Find every line below that contains the word "paper" and copy it out.

☆ ☆ ☆

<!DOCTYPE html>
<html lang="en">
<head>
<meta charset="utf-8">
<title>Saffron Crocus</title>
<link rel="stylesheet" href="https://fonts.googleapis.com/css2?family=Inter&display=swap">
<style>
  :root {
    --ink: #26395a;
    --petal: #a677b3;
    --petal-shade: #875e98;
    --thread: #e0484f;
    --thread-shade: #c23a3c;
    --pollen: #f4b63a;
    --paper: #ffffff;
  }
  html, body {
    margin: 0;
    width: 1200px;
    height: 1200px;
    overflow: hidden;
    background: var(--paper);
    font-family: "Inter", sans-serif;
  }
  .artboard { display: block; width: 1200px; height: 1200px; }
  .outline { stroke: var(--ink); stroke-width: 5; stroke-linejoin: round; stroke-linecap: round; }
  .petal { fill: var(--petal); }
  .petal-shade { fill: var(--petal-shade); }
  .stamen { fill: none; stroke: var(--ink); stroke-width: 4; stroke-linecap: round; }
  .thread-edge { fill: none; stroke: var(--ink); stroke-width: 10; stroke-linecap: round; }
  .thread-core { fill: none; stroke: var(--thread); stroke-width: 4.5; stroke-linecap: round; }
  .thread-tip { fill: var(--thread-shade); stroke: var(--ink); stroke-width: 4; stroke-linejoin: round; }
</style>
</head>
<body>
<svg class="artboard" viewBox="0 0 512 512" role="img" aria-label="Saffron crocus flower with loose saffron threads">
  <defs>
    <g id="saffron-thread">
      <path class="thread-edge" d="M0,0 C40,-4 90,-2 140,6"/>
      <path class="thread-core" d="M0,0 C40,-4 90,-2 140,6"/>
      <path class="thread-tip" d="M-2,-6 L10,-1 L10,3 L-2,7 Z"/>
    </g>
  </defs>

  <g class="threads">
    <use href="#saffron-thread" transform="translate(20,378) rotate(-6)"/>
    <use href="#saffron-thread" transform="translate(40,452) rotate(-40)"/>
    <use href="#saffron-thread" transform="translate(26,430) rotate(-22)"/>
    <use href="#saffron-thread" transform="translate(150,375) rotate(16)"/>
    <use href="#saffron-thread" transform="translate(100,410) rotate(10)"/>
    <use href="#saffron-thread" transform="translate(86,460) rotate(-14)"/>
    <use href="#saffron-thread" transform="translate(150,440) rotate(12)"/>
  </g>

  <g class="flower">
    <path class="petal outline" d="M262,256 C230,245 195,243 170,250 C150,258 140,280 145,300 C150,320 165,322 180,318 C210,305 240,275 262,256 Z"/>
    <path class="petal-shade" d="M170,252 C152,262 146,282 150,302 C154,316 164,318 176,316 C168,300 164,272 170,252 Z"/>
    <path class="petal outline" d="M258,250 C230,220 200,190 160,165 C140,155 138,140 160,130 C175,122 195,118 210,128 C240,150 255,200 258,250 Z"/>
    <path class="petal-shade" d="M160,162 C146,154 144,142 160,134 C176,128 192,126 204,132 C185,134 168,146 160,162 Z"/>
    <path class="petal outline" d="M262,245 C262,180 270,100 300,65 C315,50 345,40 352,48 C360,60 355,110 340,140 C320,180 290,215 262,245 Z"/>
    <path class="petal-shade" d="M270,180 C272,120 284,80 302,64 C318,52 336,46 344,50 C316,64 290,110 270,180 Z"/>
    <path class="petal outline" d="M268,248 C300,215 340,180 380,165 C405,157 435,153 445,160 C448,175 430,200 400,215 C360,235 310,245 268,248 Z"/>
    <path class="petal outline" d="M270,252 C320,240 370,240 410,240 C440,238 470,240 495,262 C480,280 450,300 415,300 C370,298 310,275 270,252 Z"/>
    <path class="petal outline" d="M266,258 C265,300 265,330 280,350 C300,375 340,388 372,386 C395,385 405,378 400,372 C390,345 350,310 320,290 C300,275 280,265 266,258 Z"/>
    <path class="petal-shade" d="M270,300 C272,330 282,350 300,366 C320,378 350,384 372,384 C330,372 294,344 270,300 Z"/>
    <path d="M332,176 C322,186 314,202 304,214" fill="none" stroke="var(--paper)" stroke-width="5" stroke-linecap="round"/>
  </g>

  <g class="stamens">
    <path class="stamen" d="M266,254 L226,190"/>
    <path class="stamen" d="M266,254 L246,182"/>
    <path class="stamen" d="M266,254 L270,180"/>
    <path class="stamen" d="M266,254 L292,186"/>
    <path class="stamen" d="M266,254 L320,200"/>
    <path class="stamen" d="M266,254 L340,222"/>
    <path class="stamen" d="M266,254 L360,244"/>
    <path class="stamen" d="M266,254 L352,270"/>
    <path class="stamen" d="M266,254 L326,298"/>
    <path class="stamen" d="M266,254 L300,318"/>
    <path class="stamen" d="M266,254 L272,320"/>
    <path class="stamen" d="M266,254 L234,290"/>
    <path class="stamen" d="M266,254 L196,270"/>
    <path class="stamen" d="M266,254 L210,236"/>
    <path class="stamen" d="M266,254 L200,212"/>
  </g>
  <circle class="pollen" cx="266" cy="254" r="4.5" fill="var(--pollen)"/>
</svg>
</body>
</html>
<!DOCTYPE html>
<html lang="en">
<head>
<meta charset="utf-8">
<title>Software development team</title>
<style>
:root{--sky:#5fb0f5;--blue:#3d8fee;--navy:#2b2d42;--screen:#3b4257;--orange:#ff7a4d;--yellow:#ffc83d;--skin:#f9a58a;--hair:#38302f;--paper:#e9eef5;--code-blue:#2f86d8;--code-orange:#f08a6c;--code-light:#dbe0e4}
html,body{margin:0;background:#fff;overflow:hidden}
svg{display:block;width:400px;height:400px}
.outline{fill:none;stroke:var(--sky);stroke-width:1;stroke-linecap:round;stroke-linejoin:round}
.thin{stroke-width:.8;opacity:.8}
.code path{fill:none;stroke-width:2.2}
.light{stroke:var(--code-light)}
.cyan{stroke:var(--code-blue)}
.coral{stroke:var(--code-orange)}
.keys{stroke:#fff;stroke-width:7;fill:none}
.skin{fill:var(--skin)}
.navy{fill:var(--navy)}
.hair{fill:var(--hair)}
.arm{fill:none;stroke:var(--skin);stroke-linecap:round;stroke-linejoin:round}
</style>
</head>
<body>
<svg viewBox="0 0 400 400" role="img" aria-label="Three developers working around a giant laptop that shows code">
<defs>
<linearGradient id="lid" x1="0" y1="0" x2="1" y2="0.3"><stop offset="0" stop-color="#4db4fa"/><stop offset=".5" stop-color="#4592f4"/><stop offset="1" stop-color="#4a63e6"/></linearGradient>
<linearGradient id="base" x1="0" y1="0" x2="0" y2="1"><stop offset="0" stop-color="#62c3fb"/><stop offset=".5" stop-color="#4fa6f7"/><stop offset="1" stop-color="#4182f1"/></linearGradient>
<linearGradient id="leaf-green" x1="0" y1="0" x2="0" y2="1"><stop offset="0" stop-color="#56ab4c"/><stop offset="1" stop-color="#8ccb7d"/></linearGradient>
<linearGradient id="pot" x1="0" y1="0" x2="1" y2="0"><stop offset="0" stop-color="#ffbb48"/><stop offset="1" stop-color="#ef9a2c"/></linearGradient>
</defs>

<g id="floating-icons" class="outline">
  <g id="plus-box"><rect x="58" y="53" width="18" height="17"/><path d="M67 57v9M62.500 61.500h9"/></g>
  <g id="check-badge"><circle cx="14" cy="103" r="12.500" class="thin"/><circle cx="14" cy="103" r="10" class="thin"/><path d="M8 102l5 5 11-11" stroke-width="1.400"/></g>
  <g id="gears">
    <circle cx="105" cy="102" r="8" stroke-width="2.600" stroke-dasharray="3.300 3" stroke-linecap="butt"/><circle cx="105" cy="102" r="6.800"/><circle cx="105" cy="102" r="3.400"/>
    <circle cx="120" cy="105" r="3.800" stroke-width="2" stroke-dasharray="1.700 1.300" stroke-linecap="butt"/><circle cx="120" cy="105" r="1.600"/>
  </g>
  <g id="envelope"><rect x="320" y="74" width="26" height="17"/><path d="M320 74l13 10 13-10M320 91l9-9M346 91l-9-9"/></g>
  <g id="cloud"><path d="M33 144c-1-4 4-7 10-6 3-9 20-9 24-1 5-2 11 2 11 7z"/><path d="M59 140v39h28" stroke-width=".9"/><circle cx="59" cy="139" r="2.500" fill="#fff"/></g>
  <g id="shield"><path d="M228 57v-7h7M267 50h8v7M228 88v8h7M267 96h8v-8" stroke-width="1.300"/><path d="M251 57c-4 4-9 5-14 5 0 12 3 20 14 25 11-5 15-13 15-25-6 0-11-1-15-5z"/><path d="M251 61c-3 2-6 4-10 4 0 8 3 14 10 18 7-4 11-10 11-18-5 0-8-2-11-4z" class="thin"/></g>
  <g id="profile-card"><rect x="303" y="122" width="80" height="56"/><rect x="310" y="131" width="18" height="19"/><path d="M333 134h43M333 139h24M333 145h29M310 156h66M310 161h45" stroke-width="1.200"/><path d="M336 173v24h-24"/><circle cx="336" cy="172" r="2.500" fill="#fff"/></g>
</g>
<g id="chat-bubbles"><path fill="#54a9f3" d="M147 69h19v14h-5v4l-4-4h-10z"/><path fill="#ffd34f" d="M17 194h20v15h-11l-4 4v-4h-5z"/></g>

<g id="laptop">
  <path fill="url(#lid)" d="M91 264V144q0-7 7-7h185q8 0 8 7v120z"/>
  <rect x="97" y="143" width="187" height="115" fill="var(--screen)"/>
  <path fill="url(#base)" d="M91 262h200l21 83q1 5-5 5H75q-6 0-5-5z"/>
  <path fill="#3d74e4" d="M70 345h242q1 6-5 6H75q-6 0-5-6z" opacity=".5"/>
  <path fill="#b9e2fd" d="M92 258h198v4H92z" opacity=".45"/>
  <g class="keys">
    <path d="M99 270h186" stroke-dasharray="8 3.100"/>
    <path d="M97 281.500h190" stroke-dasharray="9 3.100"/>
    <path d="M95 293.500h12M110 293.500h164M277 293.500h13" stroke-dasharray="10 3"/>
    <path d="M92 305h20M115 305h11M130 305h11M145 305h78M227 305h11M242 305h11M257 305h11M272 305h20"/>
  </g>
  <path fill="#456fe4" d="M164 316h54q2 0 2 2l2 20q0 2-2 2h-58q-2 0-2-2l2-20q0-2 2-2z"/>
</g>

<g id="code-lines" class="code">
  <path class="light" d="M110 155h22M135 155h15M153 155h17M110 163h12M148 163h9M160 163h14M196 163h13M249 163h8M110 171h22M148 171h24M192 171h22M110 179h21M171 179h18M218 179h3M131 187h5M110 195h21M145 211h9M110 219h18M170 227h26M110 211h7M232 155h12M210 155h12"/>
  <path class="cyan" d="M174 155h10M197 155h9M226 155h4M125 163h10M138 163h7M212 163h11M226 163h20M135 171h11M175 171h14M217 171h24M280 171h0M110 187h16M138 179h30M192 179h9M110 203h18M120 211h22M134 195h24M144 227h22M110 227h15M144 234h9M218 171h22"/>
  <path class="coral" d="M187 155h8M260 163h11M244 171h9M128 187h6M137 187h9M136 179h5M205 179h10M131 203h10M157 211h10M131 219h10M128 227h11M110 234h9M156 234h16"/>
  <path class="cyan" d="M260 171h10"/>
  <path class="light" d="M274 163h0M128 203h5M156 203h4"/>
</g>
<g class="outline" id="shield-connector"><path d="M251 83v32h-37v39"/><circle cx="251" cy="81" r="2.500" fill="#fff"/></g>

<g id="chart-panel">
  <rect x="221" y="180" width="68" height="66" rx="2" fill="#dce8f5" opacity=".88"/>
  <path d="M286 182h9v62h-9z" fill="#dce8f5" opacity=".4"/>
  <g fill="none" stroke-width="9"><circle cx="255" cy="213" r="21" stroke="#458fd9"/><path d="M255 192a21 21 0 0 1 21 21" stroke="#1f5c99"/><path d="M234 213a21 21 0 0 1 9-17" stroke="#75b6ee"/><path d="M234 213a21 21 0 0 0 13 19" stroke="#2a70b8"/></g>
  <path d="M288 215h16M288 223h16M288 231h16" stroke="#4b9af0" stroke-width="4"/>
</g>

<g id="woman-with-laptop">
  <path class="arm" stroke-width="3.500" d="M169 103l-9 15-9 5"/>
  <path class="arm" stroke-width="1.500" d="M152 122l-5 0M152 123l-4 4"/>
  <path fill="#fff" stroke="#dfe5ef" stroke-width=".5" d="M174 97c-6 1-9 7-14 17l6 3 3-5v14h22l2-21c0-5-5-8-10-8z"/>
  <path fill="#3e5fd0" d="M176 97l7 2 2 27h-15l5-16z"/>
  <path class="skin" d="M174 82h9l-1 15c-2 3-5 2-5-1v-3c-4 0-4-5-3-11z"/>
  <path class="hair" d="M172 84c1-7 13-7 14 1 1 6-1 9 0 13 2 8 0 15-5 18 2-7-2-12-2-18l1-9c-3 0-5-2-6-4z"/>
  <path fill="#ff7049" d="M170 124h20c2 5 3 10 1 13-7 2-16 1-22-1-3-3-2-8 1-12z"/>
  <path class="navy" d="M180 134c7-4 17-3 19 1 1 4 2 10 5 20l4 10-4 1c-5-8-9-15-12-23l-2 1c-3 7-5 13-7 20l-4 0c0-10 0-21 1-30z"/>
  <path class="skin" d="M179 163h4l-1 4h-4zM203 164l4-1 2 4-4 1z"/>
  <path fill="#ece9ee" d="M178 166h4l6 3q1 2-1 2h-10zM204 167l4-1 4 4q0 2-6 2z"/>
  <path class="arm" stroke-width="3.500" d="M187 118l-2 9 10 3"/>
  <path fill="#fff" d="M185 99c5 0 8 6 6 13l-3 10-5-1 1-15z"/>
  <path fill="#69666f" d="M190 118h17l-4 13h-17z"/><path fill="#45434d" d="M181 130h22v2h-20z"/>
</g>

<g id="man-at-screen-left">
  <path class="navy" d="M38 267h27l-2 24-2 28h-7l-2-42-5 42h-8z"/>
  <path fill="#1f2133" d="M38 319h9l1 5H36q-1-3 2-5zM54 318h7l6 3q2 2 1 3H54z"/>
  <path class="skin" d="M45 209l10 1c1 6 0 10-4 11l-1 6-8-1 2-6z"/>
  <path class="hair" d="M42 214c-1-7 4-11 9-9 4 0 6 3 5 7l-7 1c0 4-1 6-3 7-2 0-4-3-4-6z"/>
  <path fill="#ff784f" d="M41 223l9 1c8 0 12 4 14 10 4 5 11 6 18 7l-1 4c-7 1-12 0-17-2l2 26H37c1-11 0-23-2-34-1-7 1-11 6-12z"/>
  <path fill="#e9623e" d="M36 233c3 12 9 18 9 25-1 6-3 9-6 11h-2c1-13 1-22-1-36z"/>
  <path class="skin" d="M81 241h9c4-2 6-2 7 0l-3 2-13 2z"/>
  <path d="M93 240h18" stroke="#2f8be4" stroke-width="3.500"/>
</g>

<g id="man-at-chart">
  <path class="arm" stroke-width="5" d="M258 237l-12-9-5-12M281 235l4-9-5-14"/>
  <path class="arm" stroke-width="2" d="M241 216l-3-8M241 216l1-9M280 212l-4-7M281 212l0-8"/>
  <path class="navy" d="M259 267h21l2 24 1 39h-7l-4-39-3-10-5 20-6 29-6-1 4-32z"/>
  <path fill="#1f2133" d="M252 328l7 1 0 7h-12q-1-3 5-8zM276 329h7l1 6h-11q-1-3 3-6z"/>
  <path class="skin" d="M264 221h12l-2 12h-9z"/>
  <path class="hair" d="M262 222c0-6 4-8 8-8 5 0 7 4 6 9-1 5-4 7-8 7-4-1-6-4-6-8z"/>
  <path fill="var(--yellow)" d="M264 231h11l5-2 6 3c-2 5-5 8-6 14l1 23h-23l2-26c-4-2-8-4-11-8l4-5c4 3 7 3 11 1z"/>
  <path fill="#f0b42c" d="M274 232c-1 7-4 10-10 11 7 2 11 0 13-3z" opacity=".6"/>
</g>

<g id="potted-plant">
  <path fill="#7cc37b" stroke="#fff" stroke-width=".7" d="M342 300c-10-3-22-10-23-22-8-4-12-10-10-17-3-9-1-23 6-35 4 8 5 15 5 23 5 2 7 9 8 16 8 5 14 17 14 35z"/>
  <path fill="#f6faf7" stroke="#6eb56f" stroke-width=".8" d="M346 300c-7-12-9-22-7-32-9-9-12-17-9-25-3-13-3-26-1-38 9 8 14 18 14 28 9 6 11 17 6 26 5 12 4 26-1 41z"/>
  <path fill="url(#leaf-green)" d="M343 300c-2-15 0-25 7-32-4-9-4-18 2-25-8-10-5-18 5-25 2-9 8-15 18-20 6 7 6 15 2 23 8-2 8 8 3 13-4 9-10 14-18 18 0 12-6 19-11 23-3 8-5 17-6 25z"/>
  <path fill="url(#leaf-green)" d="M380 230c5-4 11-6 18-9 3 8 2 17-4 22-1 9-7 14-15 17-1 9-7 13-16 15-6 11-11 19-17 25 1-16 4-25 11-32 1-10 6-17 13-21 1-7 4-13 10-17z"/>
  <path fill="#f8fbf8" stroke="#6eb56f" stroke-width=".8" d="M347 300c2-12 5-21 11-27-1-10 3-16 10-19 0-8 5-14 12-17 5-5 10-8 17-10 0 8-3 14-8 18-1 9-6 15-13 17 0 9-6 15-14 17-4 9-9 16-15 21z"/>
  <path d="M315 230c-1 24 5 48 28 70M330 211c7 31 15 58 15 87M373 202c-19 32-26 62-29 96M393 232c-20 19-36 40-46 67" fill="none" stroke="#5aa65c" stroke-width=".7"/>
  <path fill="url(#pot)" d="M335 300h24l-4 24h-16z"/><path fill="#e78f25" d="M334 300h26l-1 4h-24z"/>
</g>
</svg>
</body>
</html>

☆ ☆ ☆

- [Reply to the exercise]:
    --paper: #ffffff;
    background: var(--paper);
    <path d="M332,176 C322,186 314,202 304,214" fill="none" stroke="var(--paper)" stroke-width="5" stroke-linecap="round"/>
:root{--sky:#5fb0f5;--blue:#3d8fee;--navy:#2b2d42;--screen:#3b4257;--orange:#ff7a4d;--yellow:#ffc83d;--skin:#f9a58a;--hair:#38302f;--paper:#e9eef5;--code-blue:#2f86d8;--code-orange:#f08a6c;--code-light:#dbe0e4}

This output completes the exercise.